Billie Jean King Talks Life Ahead of PBS Profile
BEVERLY HILLS, Calif. - Billie Jean King said Tuesday that she couldn’t have revealed herself as being gay in the 1970s because it would have damaged the fledgling women’s professional tennis tour.
King became the first prominent female athlete to come out as gay in 1981 after her partner filed a palimony lawsuit against her.
"I don’t think it would have helped the situation. I think it would have hurt us more because we were just getting started," she told a Television Critics Association session.
The 69-year-old King will be the first sports figure to be profiled on PBS’ "American Masters." Her episode airs Sept. 10 in commemoration of the 40th anniversaries of the Riggs match and the founding of the Women’s Tennis Association.
King told the assembled TV critics that the women’s pro tour was just in its third year of existence in 1973 when she beat Bobby Riggs in their landmark "Battle of the Sexes" match.

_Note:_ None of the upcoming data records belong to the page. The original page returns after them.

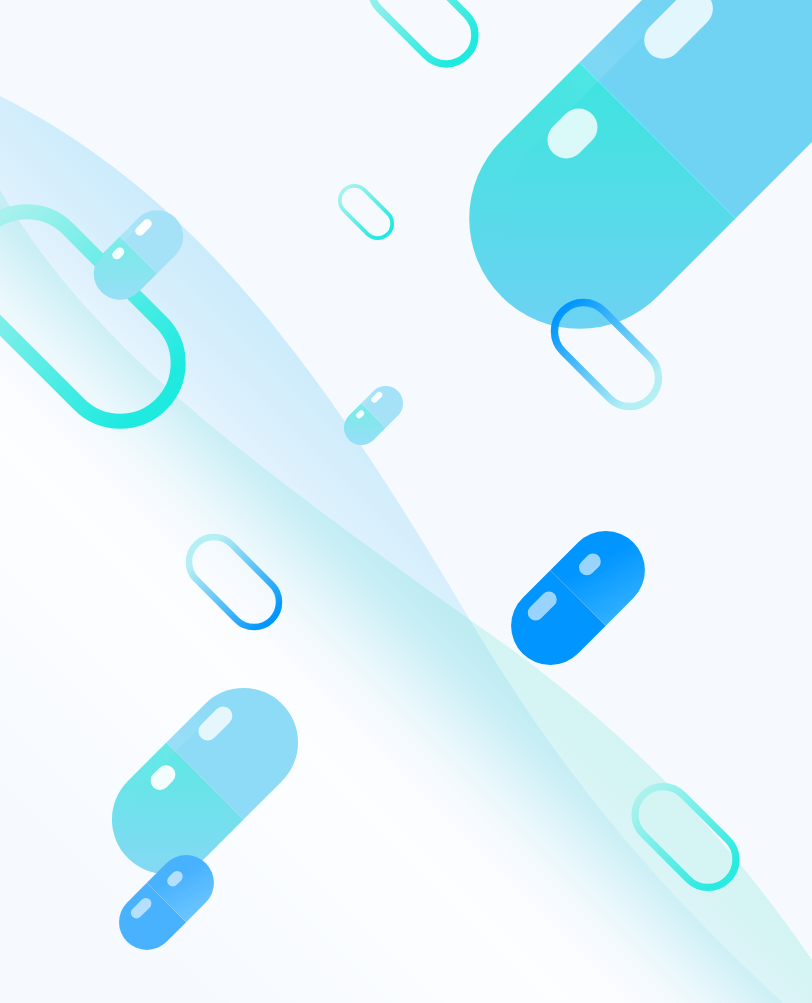
<!DOCTYPE html>
<html lang="en">
<head>
<meta charset="utf-8">
<title>Capsule background</title>
<style>
:root {
  --paper: #f6faff;
  --teal: #3de5e1;
  --sky: #70d3f4;
  --blue: #0095ff;
  --blue-light: #38b4ff;
  --ring-teal: #1feae0;
  --ring-teal-pale: #a9f1ee;
  --ring-blue-pale: #b4eff4;
}
html, body { margin: 0; overflow: hidden; background: var(--paper); }
svg { display: block; width: 812px; height: 1003px; }
.paper { fill: var(--paper); }
.shine { fill: #fff; fill-opacity: .8; }
.shine-soft { fill: #fff; fill-opacity: .6; }
.ring { fill: none; stroke-width: 15; }
</style>
</head>
<body>
<svg viewBox="0 0 812 1003" role="img" aria-label="Capsules and capsule outlines floating over soft waves">
  <defs>
    <linearGradient id="wave-blue" gradientUnits="userSpaceOnUse" x1="425" y1="475" x2="255" y2="645">
      <stop offset="0" stop-color="#22b2ee" stop-opacity=".2"/>
      <stop offset=".4" stop-color="#38b2ee" stop-opacity=".13"/>
      <stop offset="1" stop-color="#fff" stop-opacity="0"/>
    </linearGradient>
    <linearGradient id="wave-teal" gradientUnits="userSpaceOnUse" x1="375" y1="525" x2="250" y2="650">
      <stop offset="0" stop-color="#2bd9bc" stop-opacity=".17"/>
      <stop offset=".3" stop-color="#2bd3c4" stop-opacity=".13"/>
      <stop offset="1" stop-color="#fff" stop-opacity="0"/>
    </linearGradient>
    <linearGradient id="wave-glow" gradientUnits="userSpaceOnUse" x1="330" y1="570" x2="50" y2="850">
      <stop offset="0" stop-color="#fff" stop-opacity="0"/>
      <stop offset=".35" stop-color="#fff" stop-opacity=".75"/>
      <stop offset="1" stop-color="#fff" stop-opacity="0"/>
    </linearGradient>
    <linearGradient id="teal-half" gradientUnits="userSpaceOnUse" x1="0" y1="-100" x2="-170" y2="70">
      <stop offset="0" stop-color="var(--teal)"/>
      <stop offset=".3" stop-color="#49e0e3"/>
      <stop offset="1" stop-color="#6dd2f3"/>
    </linearGradient>
    <linearGradient id="rim" gradientUnits="userSpaceOnUse" x1="-190" y1="0" x2="110" y2="0">
      <stop offset="0" stop-color="#fff" stop-opacity="0"/>
      <stop offset=".5" stop-color="#fff" stop-opacity=".03"/>
      <stop offset=".68" stop-color="#fff" stop-opacity=".1"/>
      <stop offset="1" stop-color="#fff" stop-opacity="0"/>
    </linearGradient>
    <linearGradient id="blue-half" gradientUnits="userSpaceOnUse" x1="20" y1="-70" x2="70" y2="100">
      <stop offset="0" stop-color="var(--blue)"/>
      <stop offset="1" stop-color="var(--blue-light)"/>
    </linearGradient>
    <linearGradient id="ring-teal" gradientUnits="userSpaceOnUse" x1="-124" y1="0" x2="110" y2="0">
      <stop offset="0" stop-color="var(--ring-teal-pale)"/>
      <stop offset="1" stop-color="var(--ring-teal)"/>
    </linearGradient>
    <linearGradient id="ring-blue" gradientUnits="userSpaceOnUse" x1="-124" y1="0" x2="124" y2="0">
      <stop offset=".1" stop-color="var(--ring-blue-pale)"/>
      <stop offset="1" stop-color="var(--blue)"/>
    </linearGradient>

    <path id="half" d="M0-100H-100A100 100 0 0 0-100 100H0Z"/>
    <rect id="pill-base" class="paper" x="-199" y="-99" width="398" height="198" rx="99"/>
    <g id="pill-teal">
      <use href="#half" fill="url(#teal-half)"/>
      <use href="#half" fill="var(--sky)" transform="scale(-1 1)"/>
      <path fill="url(#rim)" d="M110-100H-100A100 100 0 0 0-171 71A100 100 0 0 1-85-76H110Z"/>
      <rect class="shine" x="-75" y="-76" width="50" height="34" rx="17"/>
      <rect class="shine" x="51" y="-78" width="74" height="34" rx="17"/>
    </g>
    <g id="pill-blue">
      <use href="#half" fill="var(--blue)"/>
      <use href="#half" fill="url(#blue-half)" transform="scale(-1 1)"/>
      <rect class="shine-soft" x="-123" y="-70" width="88" height="40" rx="20"/>
      <rect class="shine-soft" x="51" y="-59" width="62" height="40" rx="20"/>
    </g>
    <rect id="ring" class="ring" x="-124" y="-58" width="248" height="116" rx="58"/>
  </defs>

  <rect class="paper" width="812" height="1003"/>

  <g id="waves">
    <path fill="url(#wave-glow)" d="M0 190C90 345 240 455 470 620C560 770 640 870 783 1003H0Z"/>
    <path fill="url(#wave-blue)" d="M0 96C200 197 325 375 470 620C558 768 650 880 783 1003H0Z"/>
    <path fill="url(#wave-teal)" d="M0 190C90 345 240 455 470 620C610 715 720 825 812 960V1003H0Z"/>
  </g>

  <g id="rings-behind">
    <use href="#ring" stroke="url(#ring-teal)" transform="translate(73.5 316.5) rotate(45)"/>
    <use href="#ring" stroke="url(#ring-teal)" transform="translate(423 12) rotate(45) scale(.496)"/>
    <use href="#ring" stroke="url(#ring-teal)" transform="translate(366 212) rotate(45) scale(.25)"/>
    <use href="#ring" stroke="url(#ring-blue)" transform="translate(234 582) rotate(45) scale(.43)"/>
    <use href="#ring" stroke="url(#ring-teal)" opacity=".95" transform="translate(685.5 837) rotate(45) scale(.482)"/>
  </g>

  <g id="pills">
    <use href="#pill-teal" transform="translate(657.5 140.5) rotate(-45) scale(1.103)"/>
    <g transform="translate(138.5 255) rotate(-45) scale(.262)">
      <use href="#pill-base"/>
      <use href="#pill-teal" opacity=".6"/>
      <use href="#half" fill="url(#teal-half)" opacity=".2"/>
      <rect class="shine" x="-75" y="-76" width="50" height="34" rx="17"/>
      <rect class="shine" x="51" y="-78" width="74" height="34" rx="17"/>
    </g>
    <g transform="translate(373.5 415.5) rotate(-45) scale(.173)">
      <use href="#pill-base"/>
      <use href="#pill-teal" opacity=".6"/>
      <use href="#half" fill="url(#teal-half)" opacity=".2"/>
      <rect class="shine" x="-75" y="-76" width="50" height="34" rx="17"/>
      <rect class="shine" x="51" y="-78" width="74" height="34" rx="17"/>
    </g>
    <g transform="translate(205 781) rotate(-45) scale(.545)">
      <use href="#pill-base"/>
      <use href="#pill-teal" opacity=".78"/>
      <use href="#half" fill="url(#teal-half)" opacity=".2"/>
      <rect class="shine" x="-75" y="-76" width="50" height="34" rx="17"/>
    </g>
    <use href="#pill-blue" transform="translate(578 598) rotate(-45) scale(.392)"/>
    <g transform="translate(166.5 902.5) rotate(-45) scale(.278)">
      <use href="#pill-base"/>
      <use href="#pill-blue" opacity=".7"/>
    </g>
  </g>

  <use id="ring-front" href="#ring" stroke="url(#ring-blue)" transform="translate(606.5 354.5) rotate(225) scale(.497)"/>
</svg>
</body>
</html>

"It was such a tenuous position," she said. "We were labeled all the time ’women’s libbers.’ We were just always under the gun from the media. When I played Bobby Riggs, there wasn’t one woman sports reporter (covering the match)."